What you have to do: For every line in the data below, check for the word "fract", then state how many lines have it. Answer with the number only.

Items from a data source:
:::
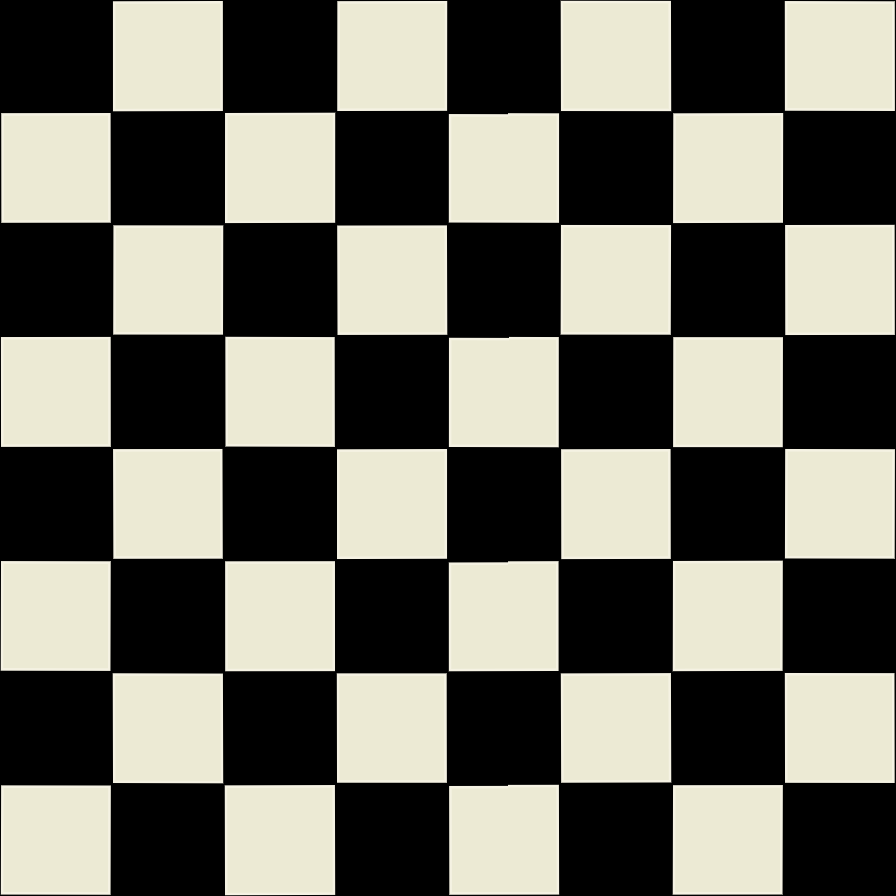
Give the GLSL for this pattern, as a Shadertoy shader.

```glsl
// Checkerboard of eight by eight squares, cream on black, cut slightly by hand.
// Each cream square is a box distance with hashed insets and tilt, plus a pale rim.
// Cell indices stay within the board, so the pattern wraps at every edge.

// Sine-free hash: two values from 0 to 1 per cell
vec2 hash22(vec2 p) {
    vec3 q = fract(p.xyx * vec3(0.1031, 0.1030, 0.0973));
    q += dot(q, q.yzx + 33.33);
    return fract((q.xx + q.yz) * q.zy);
}

// Depth inside a slightly uneven square, in cell units
float squareDepth(vec2 local, vec2 cell) {
    vec2 lowInset = 0.007 + 0.006 * hash22(cell + 3.0);
    vec2 highInset = 0.007 + 0.006 * hash22(cell + 17.0);
    vec2 tilt = 0.006 * (hash22(cell + 41.0) - 0.5);
    local += tilt * (local.yx - 0.5);

    // Small notch in the horizontal edges of one column
    if (cell.x == 4.0 && local.x < 0.54) highInset.y += 0.009;

    vec2 depth = min(local - lowInset, 1.0 - highInset - local);
    return min(depth.x, depth.y);
}

void mainImage(out vec4 fragColor, in vec2 fragCoord) {
    vec2 board = fragCoord / iResolution.xy * 8.0;
    vec2 cell = mod(floor(board), 8.0);
    float pixel = 8.0 / min(iResolution.x, iResolution.y);

    // Cream lies on the even diagonals, starting at the lower left
    float isCream = 1.0 - mod(cell.x + cell.y, 2.0);
    float depth = squareDepth(fract(board), cell);
    float coverage = isCream * clamp(depth / pixel + 0.5, 0.0, 1.0);

    // Faint lighter rim just inside each cream edge
    float rim = 1.0 - smoothstep(0.018, 0.018 + pixel, depth);
    vec3 cream = mix(vec3(0.925, 0.918, 0.832), vec3(0.96, 0.95, 0.89), rim);

    fragColor = vec4(cream * coverage, 1.0);
}
```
:::
Written response: 3